Cynics and nihilists step ahead of rest of society
Those who embody this idea of the ‘absence of hope’ are probably the most hopeful people of all: they recognize the futility of ordinary living, the monotony of scheduled time and movements, the incongruity of the pre-ordained social desires of financial security, career contentedness and family rearing.
Those who refuse, who say “no”, while being burdened with a heavy head and a heavy heart, ultimately know that there is something more to life than this, but by themselves they cannot change it.
And while they are ostracized, demonized, stigmatized as being outside the social order (because by saying “no” they call into question the motivations of “happiness” or “living” that most people abide by), they perhaps are the people who have the answers (or at least the diagnoses) of how to fundamentally and truly change the world for the better.
Those people who are depressed do not “settle” for depression; they tolerate it. They tolerate it because they must.
To be “happy” on the outside but somehow “incomplete” on the inside (whatever that truly means, another term lifted from the discourse of the “joyless society”), this is a phenomenon not only ubiquitous but celebrated today, a condition anathema to those melancholiacs, cynics, nihilists perceived to be one step behind but in reality are ten steps ahead.

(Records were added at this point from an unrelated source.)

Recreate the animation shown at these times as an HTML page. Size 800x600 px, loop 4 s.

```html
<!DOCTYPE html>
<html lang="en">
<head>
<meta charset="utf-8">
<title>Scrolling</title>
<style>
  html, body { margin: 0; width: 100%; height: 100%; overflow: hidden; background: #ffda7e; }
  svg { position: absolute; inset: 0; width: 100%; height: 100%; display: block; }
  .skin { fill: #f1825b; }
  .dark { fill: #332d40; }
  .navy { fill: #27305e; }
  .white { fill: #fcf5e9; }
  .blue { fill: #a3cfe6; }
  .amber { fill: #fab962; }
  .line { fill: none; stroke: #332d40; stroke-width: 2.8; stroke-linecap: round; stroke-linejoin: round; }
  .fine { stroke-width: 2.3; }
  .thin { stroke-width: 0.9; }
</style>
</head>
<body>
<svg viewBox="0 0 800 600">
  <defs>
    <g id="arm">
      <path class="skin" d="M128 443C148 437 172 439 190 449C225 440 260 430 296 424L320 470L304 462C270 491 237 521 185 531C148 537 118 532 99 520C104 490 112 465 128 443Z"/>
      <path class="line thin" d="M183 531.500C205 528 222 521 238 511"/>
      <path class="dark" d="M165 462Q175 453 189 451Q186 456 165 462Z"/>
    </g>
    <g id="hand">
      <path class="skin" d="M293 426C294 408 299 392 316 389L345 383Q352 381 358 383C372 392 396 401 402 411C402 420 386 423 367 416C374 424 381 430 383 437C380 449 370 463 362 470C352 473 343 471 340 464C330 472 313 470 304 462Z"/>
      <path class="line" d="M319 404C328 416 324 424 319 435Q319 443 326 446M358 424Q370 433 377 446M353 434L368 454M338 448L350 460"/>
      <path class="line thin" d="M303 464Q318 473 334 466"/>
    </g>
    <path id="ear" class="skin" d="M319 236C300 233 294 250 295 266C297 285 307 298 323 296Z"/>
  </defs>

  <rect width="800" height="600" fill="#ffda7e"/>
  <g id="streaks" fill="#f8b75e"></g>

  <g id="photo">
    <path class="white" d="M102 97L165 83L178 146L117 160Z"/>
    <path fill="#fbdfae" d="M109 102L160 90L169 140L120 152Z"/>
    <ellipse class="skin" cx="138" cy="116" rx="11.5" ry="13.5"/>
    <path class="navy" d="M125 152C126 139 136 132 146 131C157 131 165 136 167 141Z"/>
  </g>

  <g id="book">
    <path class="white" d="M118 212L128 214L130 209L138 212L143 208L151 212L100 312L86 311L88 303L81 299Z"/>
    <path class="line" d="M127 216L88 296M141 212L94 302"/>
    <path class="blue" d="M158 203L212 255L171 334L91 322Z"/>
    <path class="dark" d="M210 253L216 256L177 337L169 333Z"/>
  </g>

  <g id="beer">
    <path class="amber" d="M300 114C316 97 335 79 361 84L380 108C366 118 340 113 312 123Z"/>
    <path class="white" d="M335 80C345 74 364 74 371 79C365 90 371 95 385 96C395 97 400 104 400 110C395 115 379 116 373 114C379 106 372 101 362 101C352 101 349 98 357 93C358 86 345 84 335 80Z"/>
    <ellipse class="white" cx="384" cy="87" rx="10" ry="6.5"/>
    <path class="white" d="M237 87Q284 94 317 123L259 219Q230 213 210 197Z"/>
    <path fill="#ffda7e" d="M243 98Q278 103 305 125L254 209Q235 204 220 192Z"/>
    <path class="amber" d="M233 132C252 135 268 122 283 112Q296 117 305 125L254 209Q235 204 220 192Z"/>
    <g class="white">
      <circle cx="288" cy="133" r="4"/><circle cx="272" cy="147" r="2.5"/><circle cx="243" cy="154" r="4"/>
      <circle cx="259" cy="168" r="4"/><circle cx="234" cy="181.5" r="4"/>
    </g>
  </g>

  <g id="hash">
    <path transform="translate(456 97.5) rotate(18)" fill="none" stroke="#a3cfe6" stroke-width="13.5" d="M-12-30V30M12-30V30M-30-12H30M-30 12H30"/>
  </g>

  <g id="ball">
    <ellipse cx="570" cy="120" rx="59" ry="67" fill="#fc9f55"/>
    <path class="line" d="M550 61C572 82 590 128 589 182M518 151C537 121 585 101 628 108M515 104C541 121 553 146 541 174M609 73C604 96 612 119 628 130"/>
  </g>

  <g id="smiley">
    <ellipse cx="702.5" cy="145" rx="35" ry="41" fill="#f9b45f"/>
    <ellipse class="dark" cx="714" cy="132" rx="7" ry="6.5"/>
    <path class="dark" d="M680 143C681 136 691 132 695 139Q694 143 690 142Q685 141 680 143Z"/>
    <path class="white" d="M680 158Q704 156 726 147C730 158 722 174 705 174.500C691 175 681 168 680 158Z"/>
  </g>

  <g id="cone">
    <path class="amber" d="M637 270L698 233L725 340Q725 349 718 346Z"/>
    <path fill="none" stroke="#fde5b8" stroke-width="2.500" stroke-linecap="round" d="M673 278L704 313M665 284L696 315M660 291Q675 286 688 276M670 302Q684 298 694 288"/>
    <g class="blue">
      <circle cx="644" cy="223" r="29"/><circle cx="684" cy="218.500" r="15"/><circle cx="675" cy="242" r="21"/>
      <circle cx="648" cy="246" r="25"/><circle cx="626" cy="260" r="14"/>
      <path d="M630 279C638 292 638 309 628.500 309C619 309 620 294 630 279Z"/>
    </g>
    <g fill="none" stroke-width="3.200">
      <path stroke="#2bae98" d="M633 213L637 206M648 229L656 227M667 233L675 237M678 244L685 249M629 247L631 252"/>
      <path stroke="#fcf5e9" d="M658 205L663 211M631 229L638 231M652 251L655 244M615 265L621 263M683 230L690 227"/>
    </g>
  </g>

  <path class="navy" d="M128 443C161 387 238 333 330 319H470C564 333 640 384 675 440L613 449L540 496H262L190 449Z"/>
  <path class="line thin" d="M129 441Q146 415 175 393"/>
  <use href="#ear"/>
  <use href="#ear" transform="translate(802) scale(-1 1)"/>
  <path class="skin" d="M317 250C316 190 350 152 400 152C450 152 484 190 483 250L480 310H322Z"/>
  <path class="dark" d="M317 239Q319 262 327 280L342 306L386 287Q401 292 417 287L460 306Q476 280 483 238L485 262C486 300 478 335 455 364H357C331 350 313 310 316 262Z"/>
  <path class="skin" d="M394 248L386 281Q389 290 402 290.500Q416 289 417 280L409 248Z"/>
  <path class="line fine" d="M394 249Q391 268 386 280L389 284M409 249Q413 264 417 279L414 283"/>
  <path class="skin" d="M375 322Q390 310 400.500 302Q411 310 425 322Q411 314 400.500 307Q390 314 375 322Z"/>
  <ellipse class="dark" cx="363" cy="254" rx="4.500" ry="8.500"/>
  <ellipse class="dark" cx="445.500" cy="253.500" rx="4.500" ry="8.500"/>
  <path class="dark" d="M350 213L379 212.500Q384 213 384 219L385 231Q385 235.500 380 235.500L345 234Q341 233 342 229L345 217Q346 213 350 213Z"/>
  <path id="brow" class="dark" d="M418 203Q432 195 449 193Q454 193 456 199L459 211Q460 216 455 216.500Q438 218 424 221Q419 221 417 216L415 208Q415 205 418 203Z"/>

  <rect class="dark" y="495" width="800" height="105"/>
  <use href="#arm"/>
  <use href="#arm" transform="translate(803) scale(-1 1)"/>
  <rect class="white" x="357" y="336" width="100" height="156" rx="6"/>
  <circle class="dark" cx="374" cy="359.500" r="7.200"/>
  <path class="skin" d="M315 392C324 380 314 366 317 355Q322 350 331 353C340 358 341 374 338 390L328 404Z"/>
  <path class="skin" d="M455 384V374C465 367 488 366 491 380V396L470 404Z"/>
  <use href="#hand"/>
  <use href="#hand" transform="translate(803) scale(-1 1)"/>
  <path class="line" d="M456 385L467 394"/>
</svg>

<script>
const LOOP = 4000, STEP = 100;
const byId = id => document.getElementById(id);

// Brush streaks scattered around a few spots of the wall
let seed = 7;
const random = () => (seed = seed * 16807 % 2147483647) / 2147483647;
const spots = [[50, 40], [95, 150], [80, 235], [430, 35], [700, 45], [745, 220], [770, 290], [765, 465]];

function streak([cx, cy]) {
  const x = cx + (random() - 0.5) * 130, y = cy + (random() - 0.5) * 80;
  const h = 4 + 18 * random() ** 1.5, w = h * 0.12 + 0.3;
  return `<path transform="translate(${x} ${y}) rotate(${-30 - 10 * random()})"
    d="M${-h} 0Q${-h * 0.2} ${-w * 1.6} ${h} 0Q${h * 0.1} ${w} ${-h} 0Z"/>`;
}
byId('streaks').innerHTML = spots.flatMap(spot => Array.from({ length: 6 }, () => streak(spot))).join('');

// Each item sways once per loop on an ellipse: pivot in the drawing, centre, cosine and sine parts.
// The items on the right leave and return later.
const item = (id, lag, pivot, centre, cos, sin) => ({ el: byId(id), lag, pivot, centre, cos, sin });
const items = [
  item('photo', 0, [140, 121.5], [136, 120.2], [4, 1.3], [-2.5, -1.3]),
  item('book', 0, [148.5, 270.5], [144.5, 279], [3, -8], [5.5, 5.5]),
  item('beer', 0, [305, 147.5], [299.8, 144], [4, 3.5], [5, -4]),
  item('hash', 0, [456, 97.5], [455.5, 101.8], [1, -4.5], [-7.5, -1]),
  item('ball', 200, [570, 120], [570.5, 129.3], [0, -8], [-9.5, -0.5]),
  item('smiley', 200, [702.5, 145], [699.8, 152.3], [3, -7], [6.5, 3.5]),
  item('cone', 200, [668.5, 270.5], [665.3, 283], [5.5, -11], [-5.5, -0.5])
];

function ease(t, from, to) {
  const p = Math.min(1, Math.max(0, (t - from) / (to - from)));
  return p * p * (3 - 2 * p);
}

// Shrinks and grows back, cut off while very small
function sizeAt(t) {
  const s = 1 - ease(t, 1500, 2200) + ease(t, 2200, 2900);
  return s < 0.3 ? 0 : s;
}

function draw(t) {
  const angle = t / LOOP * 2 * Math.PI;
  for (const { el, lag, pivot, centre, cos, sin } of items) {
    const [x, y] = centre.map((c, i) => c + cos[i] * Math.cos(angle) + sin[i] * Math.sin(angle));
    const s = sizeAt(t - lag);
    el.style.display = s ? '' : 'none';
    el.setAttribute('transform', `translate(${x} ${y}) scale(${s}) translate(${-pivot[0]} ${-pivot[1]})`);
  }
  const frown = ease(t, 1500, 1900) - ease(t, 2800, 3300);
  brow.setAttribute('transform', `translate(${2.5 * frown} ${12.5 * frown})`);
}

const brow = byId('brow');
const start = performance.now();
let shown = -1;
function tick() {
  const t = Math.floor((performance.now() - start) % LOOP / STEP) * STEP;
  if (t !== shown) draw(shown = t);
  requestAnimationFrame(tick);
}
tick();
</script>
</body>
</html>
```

Ernest Hemingway once said, “The world is a fine place and worth fighting for…” Perhaps it is those happy types who are the ones too willing to “leave it,” not those afflicted with depression.